alloween, 2005: John Darnielle—the Mountain Goats, more or less—is standing onstage at the Knitting Factory in New York singing “Against Pollution.” It opens with the line “When I worked down at the liquor store, guy with a shotgun came raging through the place / Muscled his way behind the counter, I shot him in the face.” He sings it like it’s no big deal but god damn it, it’s so obviously a big-deal line. The gap in his expression is where I’m supposed to fall, and I do. For Halloween, John is dressed as a priest. By the end of the song, his left boot is on the monitor and he’s gazing out at the pulpit like he’s birthing a power ballad. The irony kills me but his passion resurrects me. Like the Bible, the pious know the words. Worse, they believe in them. My friend Amanda is checking her Blackberry; it is the closest I have ever come to hitting a woman, I swear.

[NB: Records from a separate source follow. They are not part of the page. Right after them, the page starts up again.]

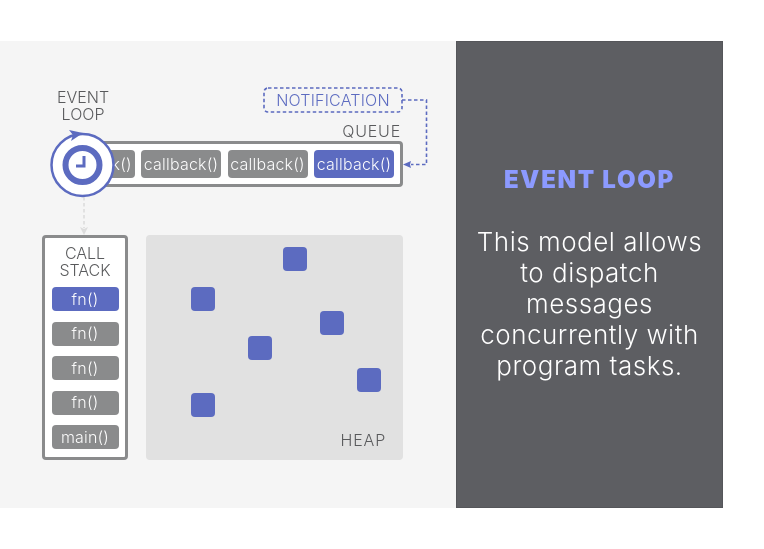
<!DOCTYPE html>
<html lang="en">
<head>
<meta charset="utf-8">
<title>Event Loop</title>
<style>
  :root {
    --page: #ffffff;
    --diagram: #f5f5f5;
    --panel: #5d5e62;
    --panel-edge: #55565a;
    --blue: #5c6bc0;
    --lilac: #8c9aff;
    --grey: #8a8b8c;
    --heap: #e1e1e1;
    --pale: #dcdcdc;
    --label: #58595b;
  }
  * { box-sizing: border-box; margin: 0; padding: 0; }
  html { width: 764px; height: 549px; overflow: hidden; }
  body {
    width: 764px;
    height: 549px;
    padding-top: 41px;
    overflow: hidden;
    background: var(--page);
    font-family: Inter, "Open Sans", sans-serif;
    font-weight: 300;
    font-size: 16px;
    line-height: 16.5px;
    color: var(--label);
  }
  .slide { display: flex; width: 723px; height: 467px; }
  .diagram { position: relative; width: 456px; background: var(--diagram); }
  .diagram > * { position: absolute; }

  .label { white-space: nowrap; text-align: center; }
  .loop-label { left: 43px; top: 48px; width: 80px; }
  .queue-label { right: 55px; top: 82px; letter-spacing: .8px; }

  .notification {
    left: 264px; top: 47px; width: 138px; height: 24px;
    line-height: 24px; text-align: center; letter-spacing: .2px;
    color: var(--blue);
  }
  .task {
    flex: none;
    display: flex; align-items: center; justify-content: center;
    border-radius: 4px;
    background: var(--grey);
    color: #fff;
    letter-spacing: .2px;
  }
  .task.active { background: var(--blue); }

  .queue {
    left: 84px; top: 100px; width: 319px; height: 46px;
    display: flex; justify-content: flex-end; align-items: center; gap: 6.5px;
    padding-right: 6px;
    border: 3px solid var(--grey); border-radius: 4px;
    background: #fff;
    overflow: hidden;
  }
  .queue .task { width: 80px; height: 28px; }

  .call-stack {
    left: 42px; top: 194px; width: 86px; height: 225px;
    display: flex; flex-direction: column; align-items: center; gap: 10.5px;
    padding-top: 7px;
    border: 3px solid var(--grey); border-radius: 4px;
    background: #fff;
  }
  .call-stack .label { height: 31.5px; }
  .call-stack .task { width: 67px; height: 24px; }

  .heap {
    left: 146px; top: 194px; width: 257px; height: 225px;
    border-radius: 4px;
    background: var(--heap);
  }
  .heap .label { position: absolute; right: 17px; bottom: 12px; letter-spacing: .8px; }
  .object {
    position: absolute; left: var(--x); top: var(--y);
    width: 24px; height: 24px;
    border-radius: 4px;
    background: var(--blue);
  }
  .links { left: 0; top: 0; }

  .summary {
    width: 267px;
    padding-top: 123px;
    background: var(--panel);
    border: 1px solid var(--panel-edge);
    text-align: center;
    color: #fff;
  }
  .summary h1 {
    font-size: 24px; line-height: 30px; font-weight: 900;
    letter-spacing: 1.7px;
    white-space: nowrap;
    color: var(--lilac);
  }
  .summary p {
    margin-top: 31px;
    font-size: 26px; line-height: 31px; letter-spacing: .5px;
    white-space: nowrap;
  }
</style>
</head>
<body>
<main class="slide">
  <section class="diagram">
    <div class="label loop-label">EVENT<br>LOOP</div>
    <div class="notification">NOTIFICATION</div>
    <div class="label queue-label">QUEUE</div>

    <div class="queue">
      <span class="task">callback()</span>
      <span class="task">callback()</span>
      <span class="task">callback()</span>
      <span class="task active">callback()</span>
    </div>

    <div class="call-stack">
      <div class="label">CALL<br>STACK</div>
      <span class="task active">fn()</span>
      <span class="task">fn()</span>
      <span class="task">fn()</span>
      <span class="task">fn()</span>
      <span class="task">main()</span>
    </div>

    <div class="heap">
      <i class="object" style="--x:137px;--y:12px"></i>
      <i class="object" style="--x:45px;--y:52px"></i>
      <i class="object" style="--x:174px;--y:76px"></i>
      <i class="object" style="--x:102px;--y:101px"></i>
      <i class="object" style="--x:211px;--y:133px"></i>
      <i class="object" style="--x:45px;--y:158px"></i>
      <span class="label">HEAP</span>
    </div>

    <svg class="links" width="456" height="467" viewBox="0 0 456 467" fill="none" aria-hidden="true">
      <g class="notification-link" stroke="var(--blue)" stroke-width="1.6" stroke-dasharray="3.5 2.5">
        <rect x="264" y="47" width="138" height="24" rx="4"/>
        <path d="M402 59H426.5V123.5H411"/>
      </g>
      <path d="M403 123.5L411 120L410 123.5L411 127Z" fill="var(--blue)"/>
      <g class="stack-link">
        <path d="M84 156V187" stroke="var(--pale)" stroke-width="1.6" stroke-dasharray="3.5 2.5"/>
        <path d="M84 194L80 186L84 188L88 186Z" fill="var(--pale)"/>
      </g>
      <g class="loop-clock">
        <circle cx="82.5" cy="124" r="31" fill="#fff" stroke="var(--blue)" stroke-width="2.5"/>
        <path d="M83 92L69 89L73 94L71 100Z" fill="var(--blue)"/>
        <circle cx="82.5" cy="124" r="17" stroke="var(--blue)" stroke-width="6"/>
        <path d="M84 115V125H76" stroke="var(--blue)" stroke-width="3"/>
      </g>
    </svg>
  </section>

  <section class="summary">
    <h1>EVENT LOOP</h1>
    <p>This model allows<br>to dispatch<br>messages<br>concurrently with<br>program tasks.</p>
  </section>
</main>
</body>
</html>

Mountain Goats songs are anchored by moments of emotional focus, climax, and transcendence. That John Darnielle is known to love heavy metal—a riotous shit-pit for happy snouts in search of the 19th century sublime—makes good sense. The Mountain Goats aren’t indie-folk, they’re Christian/other. But Get Lonely isn’t transcendent; it’s a grey, opaque record about the most banal human experience next to the capitalist workweek—heartbreak.
People in Mountain Goats love songs make scenes. They fly flags of self-obsession and instability and they break things and go broke and act like asses. This is called “narcissism” and it makes love difficult. Tallahassee’s “Oceanographer’s Choice” wondered, “What will I do when I don’t have you to hold on to in the dark?” Get Lonely answers: He manages to wake up and sweep his house and feel very fucking proud of himself for doing so; he gets Home Alone-level excited about making too much coffee after his girlfriend moves out; he secretly applauds himself for stepping halfway through his front door without collapsing in tears, which only happens sometimes. This is called “taking care of yourself” and can be—and in this case, is—an advanced form of narcissism.

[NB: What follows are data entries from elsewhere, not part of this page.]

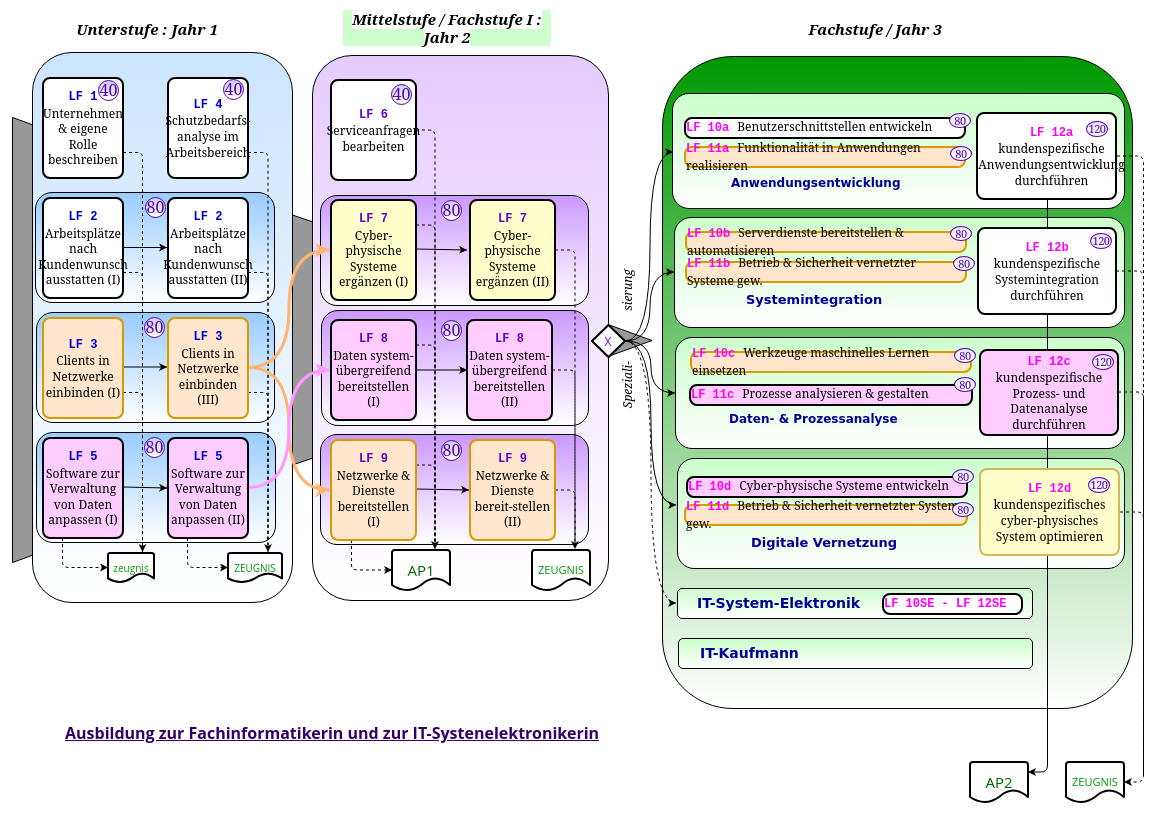
<!DOCTYPE html>
<html lang="de">
<head>
<meta charset="utf-8">
<title>Ausbildung zur Fachinformatikerin</title>
<style>
:root{--ink:#000;--blue:#0000cc;--purple:#6600cc;--magenta:#ff00ff;--navy:#000099;--pink:#ffccff;--orange:#ffe6cc;--amber:#d79b00;--yellow:#ffffcc;--mint:#ccffcc;--green:#009900}
*{box-sizing:border-box;margin:0}
body{width:1164px;height:815px;overflow:hidden;background:#fff}
.canvas{position:relative;width:1164px;height:815px;overflow:hidden;font:12px/15.6px "Noto Serif",serif;color:var(--ink)}
.layer{position:absolute;left:0;top:0;width:1164px;height:815px}
.stage,.group,.node,.bar,.badge,.doc,.heading,.label{position:absolute;left:calc(var(--x)*1px);top:calc(var(--y)*1px);width:calc(var(--w)*1px);height:calc(var(--h)*1px)}
.stage{border:1px solid;border-radius:40px}
.lower{background:linear-gradient(#cce5ff,#fff)}
.middle{background:linear-gradient(#e5ccff,#fff)}
.upper{background:linear-gradient(var(--green),#fff);border-radius:71px}
.group{border:1px solid;border-radius:17px;background:linear-gradient(var(--tint),#fff)}
.g1{--tint:#99ccff;--h:111}
.g2{--tint:#cc99ff;--w:268}
.g3{--tint:var(--mint)}
.flat{border-radius:5px;--h:31}
.node{display:flex;align-items:center;justify-content:center;text-align:center;white-space:nowrap;background:#fff;border:2px solid;border-radius:8px}
.n1{--w:82;--h:102;--code:var(--blue)}
.n2{--w:87;--h:102;--code:var(--purple)}
.n3{--w:141;--h:88;--code:var(--magenta)}
b{font:bold 12px/15.6px "Liberation Mono",monospace;color:var(--code)}
.bar{--w:282;--h:22;--code:var(--magenta);display:flex;align-items:center;white-space:nowrap;background:#fff;border:2px solid;border-radius:8px}
.bar b{margin-right:8px}
.pink{background:var(--pink)}
.orange{background:var(--orange);border-color:var(--amber)}
.yellow{background:var(--yellow)}
.gold{border-color:#d6b656}
.badge{--w:21;--h:21;display:flex;align-items:center;justify-content:center;border:1px solid;border-radius:50%;background:linear-gradient(#ccccff,#fff);color:#5500aa;font-size:16px}
.small{--w:22;--h:15;font-size:11px;letter-spacing:-.5px;background:linear-gradient(#e5e5ff,#fff)}
.doc{--w:58;--h:40;display:flex;justify-content:center;align-items:center;font:11px/14px "Open Sans",sans-serif;color:var(--green)}
.doc svg{position:absolute;left:0;top:0;width:100%;height:100%;overflow:visible}
.doc span{position:relative}
.short{--h:29;font-size:10px}
.exam{font-size:15px;color:#006600}
.heading{--h:18;--w:300;font:italic bold 15px/18px "Noto Serif",serif;text-align:center;white-space:nowrap}
.marked{background:var(--mint)}
.marked span{background:#fff}
.label{--w:300;--h:18;font:bold 12px/18px "DejaVu Sans",sans-serif;color:var(--navy);white-space:nowrap}
.mid{font-size:13px}
.big{font-size:14px}
.caption{position:absolute;left:65px;top:721px;font:bold 16px/24px "Open Sans",sans-serif;color:#330066;text-decoration:underline;white-space:nowrap}
.side{position:absolute;left:620px;writing-mode:vertical-rl;transform:rotate(180deg);font-style:italic;white-space:nowrap}
</style>
</head>
<body>
<main class="canvas">
<svg class="layer" aria-hidden="true">
<defs>
<marker id="tip" markerUnits="userSpaceOnUse" markerWidth="9" markerHeight="8" refX="8" refY="4" orient="auto"><path d="M0 0L8 4L0 8L2 4Z"/></marker>
<marker id="tip-orange" markerUnits="userSpaceOnUse" markerWidth="16" markerHeight="16" refX="14" refY="8" orient="auto"><path d="M0 1L15 8L0 15L4 8Z" fill="#ffb570"/></marker>
<marker id="tip-pink" markerUnits="userSpaceOnUse" markerWidth="16" markerHeight="16" refX="14" refY="8" orient="auto"><path d="M0 1L15 8L0 15L4 8Z" fill="#ff99ff"/></marker>
<symbol id="sheet" viewBox="0 0 58 40" preserveAspectRatio="none" overflow="visible"><path d="M3 0H55Q58 0 58 3V35Q43 22 29 35Q15 45 0 35V3Q0 0 3 0Z" fill="#fff" stroke="#000" stroke-width="2" stroke-linejoin="round" vector-effect="non-scaling-stroke"/></symbol>
</defs>
<g fill="#999" stroke="#000">
<path d="M12.5 117.5L33 125V555L12.5 562.5Z"/>
<path d="M292.5 215L313 222V458L292.5 465Z"/>
</g>
</svg>

<section class="stage lower" style="--x:32;--y:52;--w:261;--h:551"></section>
<section class="stage middle" style="--x:312;--y:55;--w:297;--h:546"></section>
<section class="stage upper" style="--x:662;--y:56;--w:471;--h:653"></section>

<div class="group g1" style="--x:35;--y:192;--w:240"></div>
<div class="group g1" style="--x:36;--y:312;--w:239"></div>
<div class="group g1" style="--x:36;--y:432;--w:240"></div>
<div class="group g2" style="--x:320;--y:195;--w:269;--h:111"></div>
<div class="group g2" style="--x:321;--y:310;--h:116"></div>
<div class="group g2" style="--x:320;--y:434;--w:269;--h:111"></div>
<div class="group g3" style="--x:672;--y:93;--w:453;--h:116"></div>
<div class="group g3" style="--x:674;--y:217;--w:451;--h:111"></div>
<div class="group g3" style="--x:675;--y:337;--w:450;--h:112"></div>
<div class="group g3" style="--x:677;--y:458;--w:448;--h:111"></div>
<div class="group g3 flat" style="--x:677;--y:588;--w:356"></div>
<div class="group g3 flat" style="--x:678;--y:638;--w:355"></div>

<svg class="layer" aria-hidden="true">
<path d="M608 324.500L652 340.500L608 356.500Z" fill="#999" stroke="#000"/>
<path d="M608.500 325L625 341L608.500 357L592 341Z" fill="#fff" stroke="#000" stroke-width="2"/>
<g fill="none" stroke="#000" marker-end="url(#tip)">
<path d="M123 247.500H167"/><path d="M123 367H167"/><path d="M123 487L167 488"/>
<path d="M416 249L467 250"/><path d="M416 370H467"/><path d="M416 489L469 490"/>
<path d="M625 341Q650 341 650 246Q650 152 673 152"/>
<path d="M625 341Q650 341 650 307Q650 272 674 272"/>
<path d="M625 341Q651 341 651 367Q651 393 675 393"/>
<path d="M625 341Q651 341 651 423Q651 505 676 505"/>
<path d="M1047.500 199V766Q1047 772 1041 772H1028"/>
</g>
<g fill="none" stroke="#000" stroke-dasharray="3 3">
<g marker-end="url(#tip)">
<path d="M123 152.500H137Q142.500 152 142.500 158V552"/>
<path d="M248 152.500H262Q268 152 268 158V552"/>
<path d="M62.500 538V561Q62 567.500 69 567.500H108"/>
<path d="M187.500 538V561Q187 567.500 194 567.500H228"/>
<path d="M416 130H429Q435 130 435 136V549"/>
<path d="M555 250H569Q575 250 575 256V549"/>
<path d="M351.500 540V564Q351 570 358 570H392"/>
<path d="M1117 156H1137Q1143.500 156 1143.500 162V776Q1143 782 1137 782H1124"/>
<path d="M625 341Q651 341 651 472Q651 603 676 603"/>
</g>
<path d="M123 272.500H137Q142.500 272 142.500 278V545M123 392.500H137Q142.500 392 142.500 398V545"/>
<path d="M248 272.500H262Q268 272 268 278V545M248 392.500H262Q268 392 268 398V545"/>
<path d="M416 225H429Q435 225 435 231V545M416 345H429Q435 345 435 351V545M416 465H429Q435 465 435 471V545"/>
<path d="M552 370H569Q575 370 575 376V545M555 490H569Q575 490 575 496V545"/>
<path d="M1116 271H1137Q1143.500 271 1143.500 277V776M1118 392H1137Q1143.500 392 1143.500 398V776M1120 512H1137Q1143.500 512 1143.500 518V776"/>
</g>
<g fill="none" stroke-width="3">
<g stroke="#ffb570" marker-end="url(#tip-orange)">
<path d="M248 367.500Q289 367 289 308Q289 250 329 250"/>
<path d="M248 367.500Q289 367 289 428Q289 490 329 490"/>
</g>
<path d="M248 487.500Q289 487 289 428Q289 370 329 370" stroke="#ff99ff" marker-end="url(#tip-pink)"/>
</g>
<text x="608" y="346" text-anchor="middle" font-family="Open Sans, sans-serif" font-size="12" fill="#6600ff">X</text>
</svg>

<h2 class="heading" style="--x:-3;--y:20">Unterstufe : Jahr 1</h2>
<h2 class="heading marked" style="--x:343;--y:10;--w:208;--h:36"><span>Mittelstufe / Fachstufe I :</span><br><span>Jahr 2</span></h2>
<h2 class="heading" style="--x:725;--y:20">Fachstufe / Jahr 3</h2>

<!-- Jahr 1 -->
<div class="node n1" style="--x:42;--y:77"><p><b>LF 1</b><br>Unternehmen<br>&amp; eigene<br>Rolle<br>beschreiben</p></div>
<div class="node n1" style="--x:167;--y:77"><p><b>LF 4</b><br>Schutzbedarfs-<br>analyse im<br>Arbeitsbereich</p></div>
<div class="node n1" style="--x:42;--y:197"><p><b>LF 2</b><br>Arbeitsplätze<br>nach<br>Kundenwunsch<br>ausstatten (I)</p></div>
<div class="node n1" style="--x:167;--y:197"><p><b>LF 2</b><br>Arbeitsplätze<br>nach<br>Kundenwunsch<br>ausstatten (II)</p></div>
<div class="node n1 orange" style="--x:42;--y:317"><p><b>LF 3</b><br>Clients in<br>Netzwerke<br>einbinden (I)</p></div>
<div class="node n1 orange" style="--x:167;--y:317"><p><b>LF 3</b><br>Clients in<br>Netzwerke<br>einbinden<br>(III)</p></div>
<div class="node n1 pink" style="--x:42;--y:437"><p><b>LF 5</b><br>Software zur<br>Verwaltung<br>von Daten<br>anpassen (I)</p></div>
<div class="node n1 pink" style="--x:167;--y:437"><p><b>LF 5</b><br>Software zur<br>Verwaltung<br>von Daten<br>anpassen (II)</p></div>
<span class="badge" style="--x:98;--y:80">40</span>
<span class="badge" style="--x:223;--y:79">40</span>
<span class="badge" style="--x:145;--y:197">80</span>
<span class="badge" style="--x:144;--y:317">80</span>
<span class="badge" style="--x:144;--y:437">80</span>
<div class="doc short" style="--x:108;--y:553;--w:46"><svg><use href="#sheet"/></svg><span>zeugnis</span></div>
<div class="doc short" style="--x:228;--y:553;--w:54"><svg><use href="#sheet"/></svg><span>ZEUGNIS</span></div>

<!-- Jahr 2 -->
<div class="node n2" style="--x:330;--y:79"><p><b>LF 6</b><br>Serviceanfragen<br>bearbeiten</p></div>
<div class="node n2 yellow" style="--x:330;--y:199"><p><b>LF 7</b><br>Cyber-<br>physische<br>Systeme<br>ergänzen (I)</p></div>
<div class="node n2 yellow" style="--x:469;--y:199"><p><b>LF 7</b><br>Cyber-<br>physische<br>Systeme<br>ergänzen (II)</p></div>
<div class="node n2 pink" style="--x:330;--y:319"><p><b>LF 8</b><br>Daten system-<br>übergreifend<br>bereitstellen<br>(I)</p></div>
<div class="node n2 pink" style="--x:466;--y:319"><p><b>LF 8</b><br>Daten system-<br>übergreifend<br>bereitstellen<br>(II)</p></div>
<div class="node n2 orange" style="--x:330;--y:439"><p><b>LF 9</b><br>Netzwerke &amp;<br>Dienste<br>bereitstellen<br>(I)</p></div>
<div class="node n2 orange" style="--x:469;--y:439"><p><b>LF 9</b><br>Netzwerke &amp;<br>Dienste<br>bereit-stellen<br>(II)</p></div>
<span class="badge" style="--x:391;--y:84">40</span>
<span class="badge" style="--x:441;--y:200">80</span>
<span class="badge" style="--x:441;--y:320">80</span>
<span class="badge" style="--x:441;--y:440">80</span>
<div class="doc exam" style="--x:392;--y:550"><svg><use href="#sheet"/></svg><span>AP1</span></div>
<div class="doc" style="--x:532;--y:550"><svg><use href="#sheet"/></svg><span>ZEUGNIS</span></div>
<span class="side" style="top:269px">sierung</span>
<span class="side" style="top:361px">Speziali-</span>

<!-- Jahr 3 -->
<div class="bar" style="--x:684;--y:117"><p><b>LF 10a</b>Benutzerschnittstellen entwickeln</p></div>
<div class="bar orange" style="--x:684;--y:146"><p><b>LF 11a</b>Funktionalität in Anwendungen<br>realisieren</p></div>
<div class="bar orange" style="--x:685;--y:231"><p><b>LF 10b</b>Serverdienste bereitstellen &amp;<br>automatisieren</p></div>
<div class="bar orange" style="--x:685;--y:261"><p><b>LF 11b</b>Betrieb &amp; Sicherheit vernetzter<br>Systeme gew.</p></div>
<div class="bar orange" style="--x:690;--y:351"><p><b>LF 10c</b>Werkzeuge maschinelles Lernen<br>einsetzen</p></div>
<div class="bar pink" style="--x:689;--y:384;--w:284"><p><b>LF 11c</b>Prozesse analysieren &amp; gestalten</p></div>
<div class="bar pink" style="--x:686;--y:476"><p><b>LF 10d</b>Cyber-physische Systeme entwickeln</p></div>
<div class="bar orange" style="--x:684;--y:504;--w:284"><p><b>LF 11d</b>Betrieb &amp; Sicherheit vernetzter System<br>gew.</p></div>
<div class="bar" style="--x:882;--y:593;--w:141"><p><b>LF 10SE - LF 12SE</b></p></div>
<span class="badge small" style="--x:949;--y:113">80</span>
<span class="badge small" style="--x:950;--y:146">80</span>
<span class="badge small" style="--x:950;--y:226">80</span>
<span class="badge small" style="--x:953;--y:256">80</span>
<span class="badge small" style="--x:954;--y:348">80</span>
<span class="badge small" style="--x:954;--y:377">80</span>
<span class="badge small" style="--x:952;--y:469">80</span>
<span class="badge small" style="--x:952;--y:502">80</span>

<h3 class="label" style="--x:731;--y:174">Anwendungsentwicklung</h3>
<h3 class="label mid" style="--x:746;--y:291">Systemintegration</h3>
<h3 class="label" style="--x:729;--y:410">Daten- &amp; Prozessanalyse</h3>
<h3 class="label mid" style="--x:751;--y:534">Digitale Vernetzung</h3>
<h3 class="label big" style="--x:697;--y:594">IT-System-Elektronik</h3>
<h3 class="label big" style="--x:700;--y:644">IT-Kaufmann</h3>

<div class="node n3" style="--x:976;--y:112;padding-left:10px"><p><b>LF 12a</b><br>kundenspezifische<br>Anwendungsentwicklung<br>durchführen</p></div>
<div class="node n3" style="--x:977;--y:227;--w:140"><p><b>LF 12b</b><br>kundenspezifische<br>Systemintegration<br>durchführen</p></div>
<div class="node n3 pink" style="--x:979;--y:349;--w:140;--h:87"><p><b>LF 12c</b><br>kundenspezifische<br>Prozess- und<br>Datenanalyse<br>durchführen</p></div>
<div class="node n3 yellow gold" style="--x:979;--y:468"><p><b>LF 12d</b><br>kundenspezifisches<br>cyber-physisches<br>System optimieren</p></div>
<span class="badge small" style="--x:1086;--y:121;--h:16">120</span>
<span class="badge small" style="--x:1090;--y:233;--h:16">120</span>
<span class="badge small" style="--x:1092;--y:354;--h:16">120</span>
<span class="badge small" style="--x:1088;--y:477;--h:16">120</span>
<div class="doc exam" style="--x:970;--y:762"><svg><use href="#sheet"/></svg><span>AP2</span></div>
<div class="doc" style="--x:1066;--y:762"><svg><use href="#sheet"/></svg><span>ZEUGNIS</span></div>

<h1 class="caption">Ausbildung zur Fachinformatikerin und zur IT-Systenelektronikerin</h1>
</main>
</body>
</html>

Get Lonely doesn’t have the full force of any albums in the Mountain Goats catalog. That’s fine. It doesn’t have shout-along choruses or idiosyncratic references; it doesn’t have many great melodies. Ironic distance—a quality he usually brings out through melodrama or cleverness—is muted. He once said that he started the writing process by looking at maps, but on “Wild Sage” he calls out business 15-501 by name—a road that runs through his current home of Durham, North Carolina. Whereas he’s always sung about Passionate Losers, now he’s singing as one.
As he settles into making studio albums (in contrast to his pre-Tallahassee boombox recordings), his arrangements get more sophisticated and accommodating, but they all fade into the background. The strings are gossamer, vibraphone hangs like mist over the clarity of his guitar; the relatively feeble cello plinks in “Woke Up New” are, as anchors go, totally pathetic, and the jazz drums that breeze through “New Monster Avenue” robs the song of all traction. All his vocals are quiet now. He used to make a single track sound like a hawk, and now he takes a backing band to sound like a loose arrangement of pigeons in park trees at night. This will reasonably piss plenty of people off, but the timidity of the album is suited to its subject: every day is a birth, and the nerves take a long time to get used to the shock.
On 1995’s “Nine Black Poppies,” he sang “Someone was changing from the inside out / And I turned. Around. To face you.” “Against Pollution” was a tidal shift because it gives the scene away—“I shot him in the face.” Banality comes to present its own version of horror; the other half of the broken relationship in Get Lonely shows up once, on “In the Lonely Places”: “Saw you on the crosstown bus today / You were reading a magazine, I turned my face away and shut my eyes tight”—anything, please, anything less paralyzingly routine than seeing her reading a magazine on the bus.
Most striking is the album-closing “In Corolla,” which is either about a suicide or a baptism, it doesn’t really matter. “Quito,” from We Shall All Be Healed, envisioned an addict’s flayed heart spewing loose promises of redemption and forgiveness, surrounded by singing children. It was drunk talk. “In Corolla,” like most of Get Lonely, has no cast of characters. It’s resolute and composed. The church doesn’t smile on suicide, and the narrator knows that the prayer he says as he goes under is just dramatic framing—he doesn’t really care about god. Because even if it’s supposed to be a solo baptism, it sounds like something you do as a teenager on a one-day runaway from home. Finally, irony; it hurts like hell.